By David Usborne in New York
Published: 10 May 2007
The former US president Bill Clinton has unveiled an ambitious programme to provide generic versions of Aids drugs for patients in developing countries at greatly reduced prices.
The initiative is a challenge to many US-based manufacturers who have balked at relaxing patent protections and cutting prices for poorer countries.
Mr Clinton has also endorsed decisions by Brazil and Thailand to override patents on the drugs and to pursue the manufacture of generic versions after negotiations with the manufacturers failed. "I strongly support the position of the governments of Thailand and Brazil and their decision after futile negotiations to break these patents," he said.
In a direct attack on American drugs companies, he said: "No company will live or die because of high price premiums for Aids drugs in middle-income countries, but patients may."
Mr Clinton's foundation has been working since 2002 to broker deals to increase the availability of Aids medicines. Approximately 750,000 people are believed to have had access to them for the first time through his work. Aids/HIV affects some 39 million people, and almost 95 per cent are in developing countries.

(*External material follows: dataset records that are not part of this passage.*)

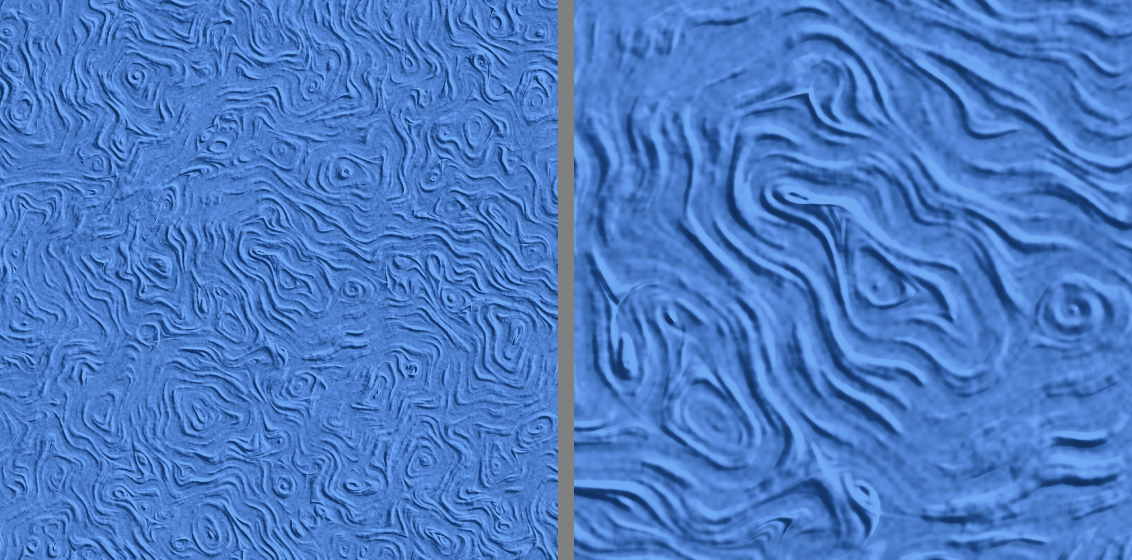
Left, the full canvas; right, a detail of the centre.
This texture is drawn by a Shadertoy shader. Its source:

```glsl
// Embossed blue wrinkles that flow like fingerprints around hills and hollows.
// Fine noise is smeared along the contour lines of a smooth hidden field,
// creased, lit along one diagonal and coloured with a blue ramp.

const float FIELD_SCALE   = 4.6;     // hills and hollows per canvas height
const float KINK_SCALE    = 16.0;    // smaller bends in the flow
const float KINK_STRENGTH = 0.2;
const float CALM_SLOPE    = 0.2;     // flow slows where the field is flatter
const float WRINKLE_SCALE = 136.0;   // noise cells that become wrinkles
const float FINE_STRENGTH = 0.4;     // thin lines between the wrinkles
const float CREASE        = 0.6;     // sharp folds along the wrinkles
const int   SMEAR_STEPS   = 12;
const float STEP_LENGTH   = 0.0041;
const float EMBOSS_REACH  = 0.0015;
const float EMBOSS_GAIN   = 9.2;
const float GRAIN_SCALE   = 300.0;
const float GRAIN_AMOUNT  = 0.5;
const float PATCH_AMOUNT  = 0.25;    // broad drift of the tone
const float LIGHT_LIMIT   = 1.9;     // soft limits of light and shadow
const float SHADOW_LIMIT  = 2.9;
const vec2  LIGHT_DIR     = vec2(0.74, 0.67);

const vec3 DEEP   = vec3(0.04, 0.15, 0.32);
const vec3 SHADOW = vec3(0.13, 0.30, 0.56);
const vec3 LOW    = vec3(0.22, 0.41, 0.70);
const vec3 MIDDLE = vec3(0.295, 0.495, 0.80);
const vec3 HIGH   = vec3(0.36, 0.56, 0.89);
const vec3 BRIGHT = vec3(0.43, 0.66, 0.95);
const vec3 GLINT  = vec3(0.56, 0.79, 0.99);

uint hashBits(vec2 cell) {
    uvec2 c = uvec2(ivec2(cell));
    uint h = c.x * 1597334u ^ c.y * 3812015u;
    h = (h ^ (h >> 15)) * 739391u;
    h = (h ^ (h >> 13)) * 974711u;
    return h ^ (h >> 16);
}

// Random value from -1 to 1
float hash(vec2 cell) {
    return float(hashBits(cell) & 65535u) / 32767.5 - 1.0;
}

// Random unit vector
vec2 hashDir(vec2 cell) {
    float angle = 3.14159 * hash(cell);
    return vec2(cos(angle), sin(angle));
}

float valueNoise(vec2 p) {
    vec2 i = floor(p), f = p - i;
    vec2 u = f * f * (3.0 - 2.0 * f);
    return mix(mix(hash(i), hash(i + vec2(1, 0)), u.x),
               mix(hash(i + vec2(0, 1)), hash(i + vec2(1, 1)), u.x), u.y);
}

// Slope of gradient noise, found analytically
vec2 noiseSlope(vec2 p) {
    vec2 i = floor(p), f = p - i;
    vec2 u = f * f * f * (f * (f * 6.0 - 15.0) + 10.0);
    vec2 du = 30.0 * f * f * (f * (f - 2.0) + 1.0);
    vec2 ga = hashDir(i), gb = hashDir(i + vec2(1, 0));
    vec2 gc = hashDir(i + vec2(0, 1)), gd = hashDir(i + vec2(1, 1));
    float a = dot(ga, f), b = dot(gb, f - vec2(1, 0));
    float c = dot(gc, f - vec2(0, 1)), d = dot(gd, f - vec2(1, 1));
    return mix(mix(ga, gb, u.x), mix(gc, gd, u.x), u.y)
         + du * (u.yx * (a - b - c + d) + vec2(b, c) - a);
}

// Direction along the contour lines of the hidden field
vec2 flow(vec2 p) {
    vec2 slope = noiseSlope(p * FIELD_SCALE + 31.3)
               + KINK_STRENGTH * KINK_SCALE / FIELD_SCALE
               * noiseSlope(p * KINK_SCALE + 77.7);
    return vec2(-slope.y, slope.x) / (length(slope) + CALM_SLOPE);
}

float wrinkleNoise(vec2 p) {
    return valueNoise(p * WRINKLE_SCALE)
         + FINE_STRENGTH * valueNoise(p * WRINKLE_SCALE * 2.0 + 19.5);
}

// Noise averaged both ways along the flow, then folded at its middle level
float wrinkleHeight(vec2 p) {
    float sum = 0.0, total = 0.0;
    for (int side = -1; side <= 1; side += 2) {
        vec2 q = p;
        for (int k = 0; k < SMEAR_STEPS; k++) {
            float t = float(k) / float(SMEAR_STEPS);
            float weight = exp(-3.5 * t * t);
            sum += weight * wrinkleNoise(q);
            total += weight;
            q += float(side) * STEP_LENGTH * flow(q);
        }
    }
    float height = sum / total;
    return height + CREASE * abs(height);
}

// Blue ramp; tone is measured in standard deviations
vec3 blueRamp(float tone) {
    vec3 color = mix(DEEP, SHADOW, clamp((tone + 3.2) / 1.3, 0.0, 1.0));
    color = mix(color, LOW, clamp((tone + 1.9) / 0.95, 0.0, 1.0));
    color = mix(color, MIDDLE, clamp((tone + 0.95) / 0.95, 0.0, 1.0));
    color = mix(color, HIGH, clamp(tone / 0.9, 0.0, 1.0));
    color = mix(color, BRIGHT, clamp((tone - 0.9) / 0.9, 0.0, 1.0));
    return mix(color, GLINT, clamp((tone - 1.8) / 1.6, 0.0, 1.0));
}

void mainImage(out vec4 fragColor, in vec2 fragCoord) {
    vec2 p = fragCoord / iResolution.y;

    // Slope of the wrinkles towards the light
    vec2 reach = EMBOSS_REACH * LIGHT_DIR;
    float relief = wrinkleHeight(p - reach) - wrinkleHeight(p + reach);

    // Uneven depth, surface grain and soft limits
    float depth = 1.0 + 0.35 * valueNoise(p * 8.0 + 5.2);
    float tone = EMBOSS_GAIN * depth * relief
               + GRAIN_AMOUNT * valueNoise(p * GRAIN_SCALE + 3.7)
               + PATCH_AMOUNT * valueNoise(p * 14.0 + 8.1);
    float limit = tone > 0.0 ? LIGHT_LIMIT : SHADOW_LIMIT;
    fragColor = vec4(blueRamp(limit * tanh(1.1 * tone / limit)), 1.0);
}
```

This time, his foundation has negotiated with two manufacturers in India - Cipla and Matrix Laboratories - to produce generic versions of second-line medicines for when patients develop resistance to the treatment they are originally prescribed, as well as one-tablet-a-day first-line drugs that are less toxic.
Paying for second-line drugs is threatening to overwhelm the healthcare budgets of many governments as more long-term patients begin to develop resistance. They are generally 10-times more expensive. "That's a very great strain on countries' healthcare budgets," Mr Clinton said.
Helping to buy the second-line drugs from the companies will be a group of countries that have together raised $100m (£50m), led by France. The French ambassador to the US joined Mr Clinton for the announcement.
Under the programme, the once-daily first-line pills will become available for about $1 a day. They will combine the drugs Tenofovir, Lamivudine and Efavirenz. "This drug represents the best chance that science has to offer," Mr Clinton said. Money for the drugs will come largely from donor groups including the Global Fund to Fight Aids, Tuberculosis and Malaria.
The initiative means that the second-line drugs will be made available with average savings over current prices of about 25 per cent for low-income countries and 50 per cent in middle-income countries.
That Mr Clinton is willing to take the side of foreign governments against US companies is troubling news for the big American manufacturers. He said that the US manufacturer Abbott had "been almost alone in its hardline position here over what I consider to be a life and death matter".
The life-saving effect of antiretrovirals
* Drugs have transformed Aids from a killer disease to a chronic condition that people can live with
* Those lucky enough to have access to highly active antiretroviral therapy (HAART) can look forward to a near normal lifespan. But that takes careful monitoring and a healthy lifestyle to boost the immune system and ward off infection
* In developing countries, new and better drugs in simpler combinations have brought new hope. Combined with quicker, simpler diagnostic tests they are bringing treatment to more people and improving compliance, which is crucial to preventing drug resistance
* Increasing access to treatment is the key to successful prevention. Once drugs are available, people have a reason to go and get tested and can then be counselled to avoid further spread.